_Task statement_
Scan the material for the string "margin" and copy out every line in which it occurs.

[Opening Provided records section]

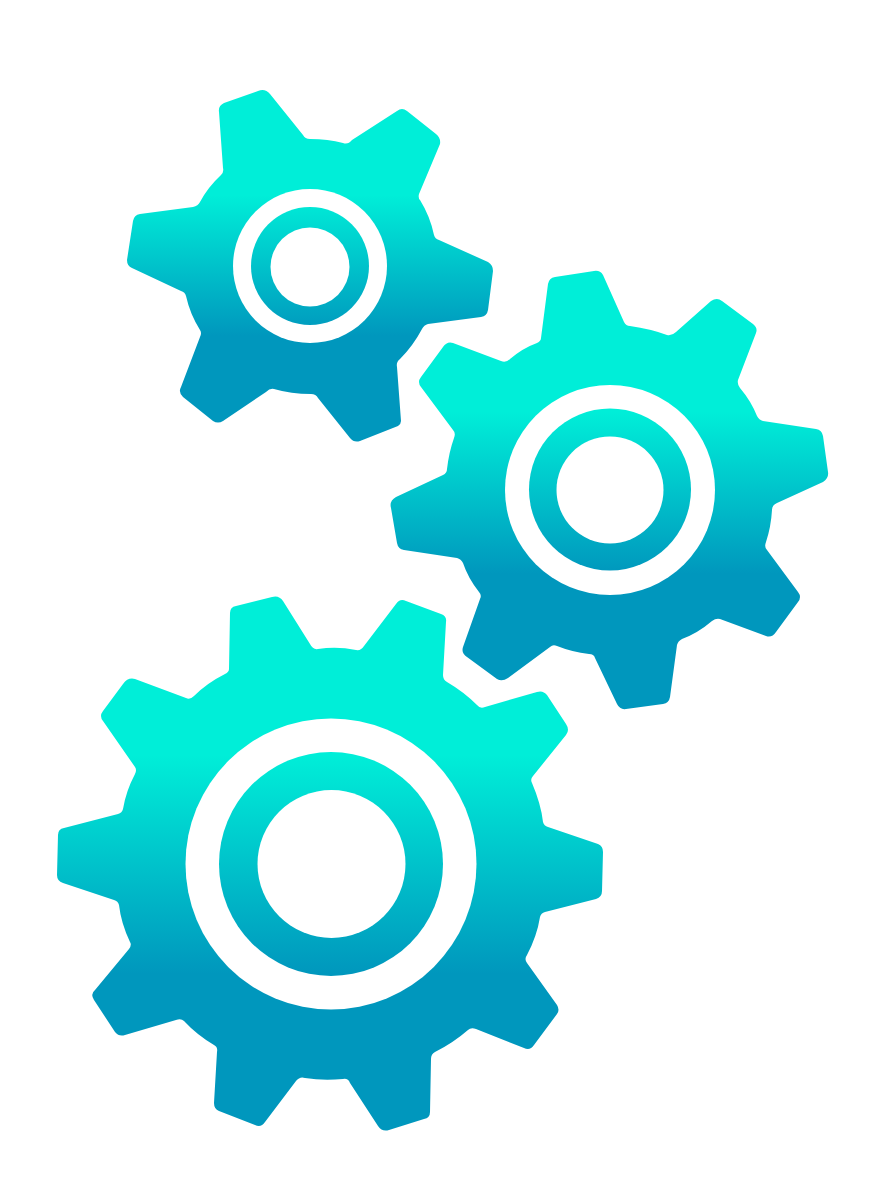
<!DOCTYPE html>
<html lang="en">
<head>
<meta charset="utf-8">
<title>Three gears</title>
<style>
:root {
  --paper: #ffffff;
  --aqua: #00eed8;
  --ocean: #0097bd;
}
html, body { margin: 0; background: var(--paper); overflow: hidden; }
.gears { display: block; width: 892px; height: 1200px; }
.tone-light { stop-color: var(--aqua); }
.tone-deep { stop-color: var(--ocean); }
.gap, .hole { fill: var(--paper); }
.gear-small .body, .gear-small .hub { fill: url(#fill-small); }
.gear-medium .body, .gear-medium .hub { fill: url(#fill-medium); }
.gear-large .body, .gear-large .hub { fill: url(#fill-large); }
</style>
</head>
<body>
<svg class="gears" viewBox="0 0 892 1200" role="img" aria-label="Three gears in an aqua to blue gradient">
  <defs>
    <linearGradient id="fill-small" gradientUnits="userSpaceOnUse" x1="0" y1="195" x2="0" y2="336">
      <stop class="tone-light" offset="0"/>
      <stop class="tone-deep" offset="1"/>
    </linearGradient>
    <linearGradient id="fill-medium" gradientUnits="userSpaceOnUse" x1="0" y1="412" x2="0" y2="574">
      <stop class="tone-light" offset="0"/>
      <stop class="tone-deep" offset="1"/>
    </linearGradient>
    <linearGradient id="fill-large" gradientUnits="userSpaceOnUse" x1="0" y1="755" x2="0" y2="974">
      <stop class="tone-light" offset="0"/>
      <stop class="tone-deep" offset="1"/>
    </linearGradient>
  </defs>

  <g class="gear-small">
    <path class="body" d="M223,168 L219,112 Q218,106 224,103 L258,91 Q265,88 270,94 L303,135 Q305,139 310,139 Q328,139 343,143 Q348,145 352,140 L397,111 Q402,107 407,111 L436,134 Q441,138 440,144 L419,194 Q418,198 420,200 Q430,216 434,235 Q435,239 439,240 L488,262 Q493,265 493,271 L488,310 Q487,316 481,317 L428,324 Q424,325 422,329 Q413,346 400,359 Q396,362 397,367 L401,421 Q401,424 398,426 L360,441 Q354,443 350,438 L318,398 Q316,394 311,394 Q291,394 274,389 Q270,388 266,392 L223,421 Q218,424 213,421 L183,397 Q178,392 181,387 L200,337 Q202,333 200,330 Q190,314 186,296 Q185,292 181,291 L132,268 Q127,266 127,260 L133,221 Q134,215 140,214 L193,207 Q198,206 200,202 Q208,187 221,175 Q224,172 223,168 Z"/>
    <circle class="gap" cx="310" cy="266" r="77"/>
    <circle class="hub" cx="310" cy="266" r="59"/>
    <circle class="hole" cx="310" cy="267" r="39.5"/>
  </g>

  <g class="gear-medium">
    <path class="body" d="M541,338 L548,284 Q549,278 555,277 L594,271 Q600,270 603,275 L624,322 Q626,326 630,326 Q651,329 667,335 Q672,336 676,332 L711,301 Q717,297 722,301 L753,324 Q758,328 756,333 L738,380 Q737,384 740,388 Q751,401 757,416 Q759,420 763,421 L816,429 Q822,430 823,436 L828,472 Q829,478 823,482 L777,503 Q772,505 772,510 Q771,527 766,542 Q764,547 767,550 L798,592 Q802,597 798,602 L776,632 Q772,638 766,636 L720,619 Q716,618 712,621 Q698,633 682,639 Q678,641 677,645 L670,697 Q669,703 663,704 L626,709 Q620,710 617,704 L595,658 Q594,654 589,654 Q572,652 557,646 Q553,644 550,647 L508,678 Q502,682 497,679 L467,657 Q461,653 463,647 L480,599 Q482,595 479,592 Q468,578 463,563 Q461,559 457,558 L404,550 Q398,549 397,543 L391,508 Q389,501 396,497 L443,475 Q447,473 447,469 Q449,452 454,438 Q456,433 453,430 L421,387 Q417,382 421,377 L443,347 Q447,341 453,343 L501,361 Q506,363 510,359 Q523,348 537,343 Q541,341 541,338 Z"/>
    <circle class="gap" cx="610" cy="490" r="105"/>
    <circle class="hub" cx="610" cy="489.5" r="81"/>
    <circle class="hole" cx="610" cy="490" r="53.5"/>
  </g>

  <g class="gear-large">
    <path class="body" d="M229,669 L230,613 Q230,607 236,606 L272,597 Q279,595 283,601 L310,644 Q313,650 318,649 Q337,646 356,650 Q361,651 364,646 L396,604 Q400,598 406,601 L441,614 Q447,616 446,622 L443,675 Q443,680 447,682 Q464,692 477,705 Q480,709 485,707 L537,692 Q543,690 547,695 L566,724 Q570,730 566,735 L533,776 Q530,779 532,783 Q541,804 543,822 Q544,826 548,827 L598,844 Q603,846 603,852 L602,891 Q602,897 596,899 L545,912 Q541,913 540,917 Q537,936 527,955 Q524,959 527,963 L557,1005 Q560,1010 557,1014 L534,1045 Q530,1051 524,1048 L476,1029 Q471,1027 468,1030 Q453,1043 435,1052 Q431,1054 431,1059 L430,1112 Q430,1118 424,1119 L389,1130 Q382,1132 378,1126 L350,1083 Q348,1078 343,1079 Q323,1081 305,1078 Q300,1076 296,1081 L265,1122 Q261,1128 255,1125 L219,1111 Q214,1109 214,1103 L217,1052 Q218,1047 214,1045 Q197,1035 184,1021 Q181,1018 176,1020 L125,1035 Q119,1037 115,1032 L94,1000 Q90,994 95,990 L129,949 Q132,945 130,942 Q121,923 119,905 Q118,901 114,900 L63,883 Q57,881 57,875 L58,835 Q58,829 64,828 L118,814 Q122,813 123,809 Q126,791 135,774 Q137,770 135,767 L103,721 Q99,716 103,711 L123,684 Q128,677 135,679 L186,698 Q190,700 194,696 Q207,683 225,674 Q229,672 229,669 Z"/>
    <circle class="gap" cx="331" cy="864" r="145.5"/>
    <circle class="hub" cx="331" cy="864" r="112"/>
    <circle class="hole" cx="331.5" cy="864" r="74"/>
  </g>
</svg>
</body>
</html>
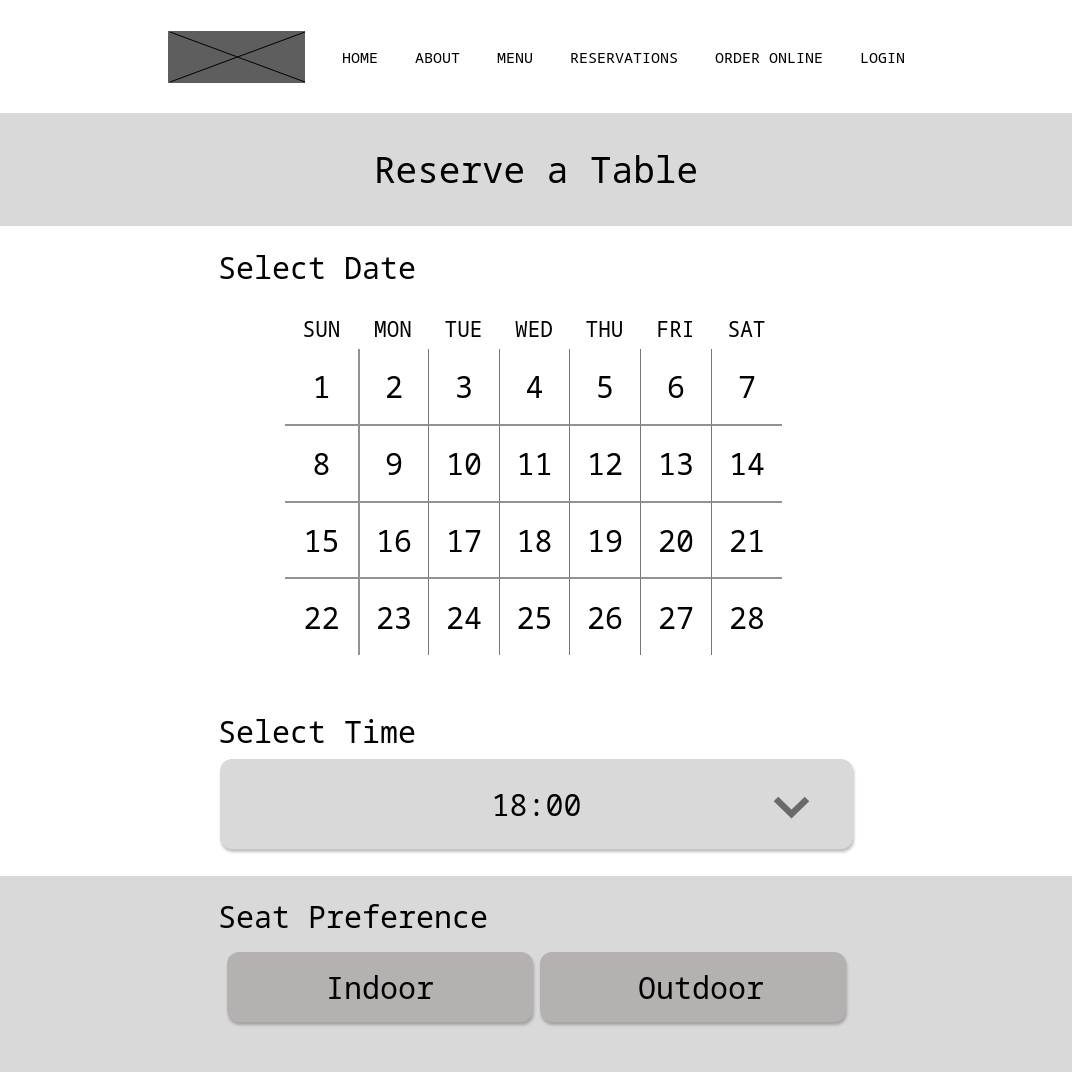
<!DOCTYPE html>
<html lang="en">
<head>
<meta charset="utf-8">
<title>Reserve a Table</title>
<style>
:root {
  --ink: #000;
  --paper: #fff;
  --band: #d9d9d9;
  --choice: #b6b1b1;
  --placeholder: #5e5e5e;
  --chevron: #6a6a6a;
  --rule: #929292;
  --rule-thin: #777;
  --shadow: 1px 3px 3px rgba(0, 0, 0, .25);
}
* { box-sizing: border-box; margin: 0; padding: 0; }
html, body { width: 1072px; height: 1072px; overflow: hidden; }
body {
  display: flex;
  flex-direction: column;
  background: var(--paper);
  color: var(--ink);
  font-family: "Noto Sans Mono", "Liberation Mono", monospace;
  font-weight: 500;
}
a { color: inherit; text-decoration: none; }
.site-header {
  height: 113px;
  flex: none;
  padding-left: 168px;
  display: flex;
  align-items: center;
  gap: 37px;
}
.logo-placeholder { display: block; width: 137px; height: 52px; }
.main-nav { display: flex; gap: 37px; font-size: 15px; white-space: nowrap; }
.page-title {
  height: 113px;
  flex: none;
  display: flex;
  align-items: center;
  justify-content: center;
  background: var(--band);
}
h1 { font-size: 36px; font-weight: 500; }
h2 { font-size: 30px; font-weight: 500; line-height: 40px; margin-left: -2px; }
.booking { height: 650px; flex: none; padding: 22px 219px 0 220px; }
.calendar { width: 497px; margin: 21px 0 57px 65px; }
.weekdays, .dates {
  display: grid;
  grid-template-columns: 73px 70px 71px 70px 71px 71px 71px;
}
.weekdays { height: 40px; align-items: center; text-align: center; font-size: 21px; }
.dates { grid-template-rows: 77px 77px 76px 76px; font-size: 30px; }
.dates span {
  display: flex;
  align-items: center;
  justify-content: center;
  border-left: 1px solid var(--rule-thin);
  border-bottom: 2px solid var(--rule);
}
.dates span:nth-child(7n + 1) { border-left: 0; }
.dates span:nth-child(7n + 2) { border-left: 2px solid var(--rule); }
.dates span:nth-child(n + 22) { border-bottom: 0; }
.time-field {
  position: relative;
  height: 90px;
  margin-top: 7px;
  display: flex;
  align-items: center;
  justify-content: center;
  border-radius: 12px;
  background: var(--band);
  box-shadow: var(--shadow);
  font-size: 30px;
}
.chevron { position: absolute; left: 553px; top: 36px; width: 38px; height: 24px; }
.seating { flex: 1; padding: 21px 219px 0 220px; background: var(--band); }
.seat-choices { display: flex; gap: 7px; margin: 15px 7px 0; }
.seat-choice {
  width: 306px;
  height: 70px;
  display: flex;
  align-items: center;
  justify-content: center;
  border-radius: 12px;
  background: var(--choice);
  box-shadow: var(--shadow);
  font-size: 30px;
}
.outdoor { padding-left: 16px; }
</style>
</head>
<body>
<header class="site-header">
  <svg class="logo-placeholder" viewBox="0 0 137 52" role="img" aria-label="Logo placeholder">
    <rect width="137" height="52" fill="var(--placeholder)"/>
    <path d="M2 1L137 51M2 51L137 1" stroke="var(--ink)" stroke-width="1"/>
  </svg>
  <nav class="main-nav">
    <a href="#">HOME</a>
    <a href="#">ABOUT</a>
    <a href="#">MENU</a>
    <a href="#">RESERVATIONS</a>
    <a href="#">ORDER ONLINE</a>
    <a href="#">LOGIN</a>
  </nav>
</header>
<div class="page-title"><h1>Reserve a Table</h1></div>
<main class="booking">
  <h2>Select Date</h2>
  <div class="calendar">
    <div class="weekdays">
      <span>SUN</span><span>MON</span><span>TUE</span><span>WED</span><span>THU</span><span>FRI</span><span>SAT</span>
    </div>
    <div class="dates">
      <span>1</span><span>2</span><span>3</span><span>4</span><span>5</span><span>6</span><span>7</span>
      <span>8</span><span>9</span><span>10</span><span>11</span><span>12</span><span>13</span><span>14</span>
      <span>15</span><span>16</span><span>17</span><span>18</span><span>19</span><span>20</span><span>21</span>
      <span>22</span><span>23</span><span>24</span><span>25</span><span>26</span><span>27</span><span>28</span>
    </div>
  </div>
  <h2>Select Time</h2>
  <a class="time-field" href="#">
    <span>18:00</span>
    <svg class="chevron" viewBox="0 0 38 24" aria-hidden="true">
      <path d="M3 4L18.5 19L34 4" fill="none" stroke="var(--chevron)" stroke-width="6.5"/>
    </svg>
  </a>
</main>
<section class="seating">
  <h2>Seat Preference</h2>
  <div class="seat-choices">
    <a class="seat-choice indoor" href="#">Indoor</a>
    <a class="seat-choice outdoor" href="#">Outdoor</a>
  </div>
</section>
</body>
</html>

[Closing Provided records section]

_Task result_
html, body { margin: 0; background: var(--paper); overflow: hidden; }
* { box-sizing: border-box; margin: 0; padding: 0; }
h2 { font-size: 30px; font-weight: 500; line-height: 40px; margin-left: -2px; }
.calendar { width: 497px; margin: 21px 0 57px 65px; }
  margin-top: 7px;
.seat-choices { display: flex; gap: 7px; margin: 15px 7px 0; }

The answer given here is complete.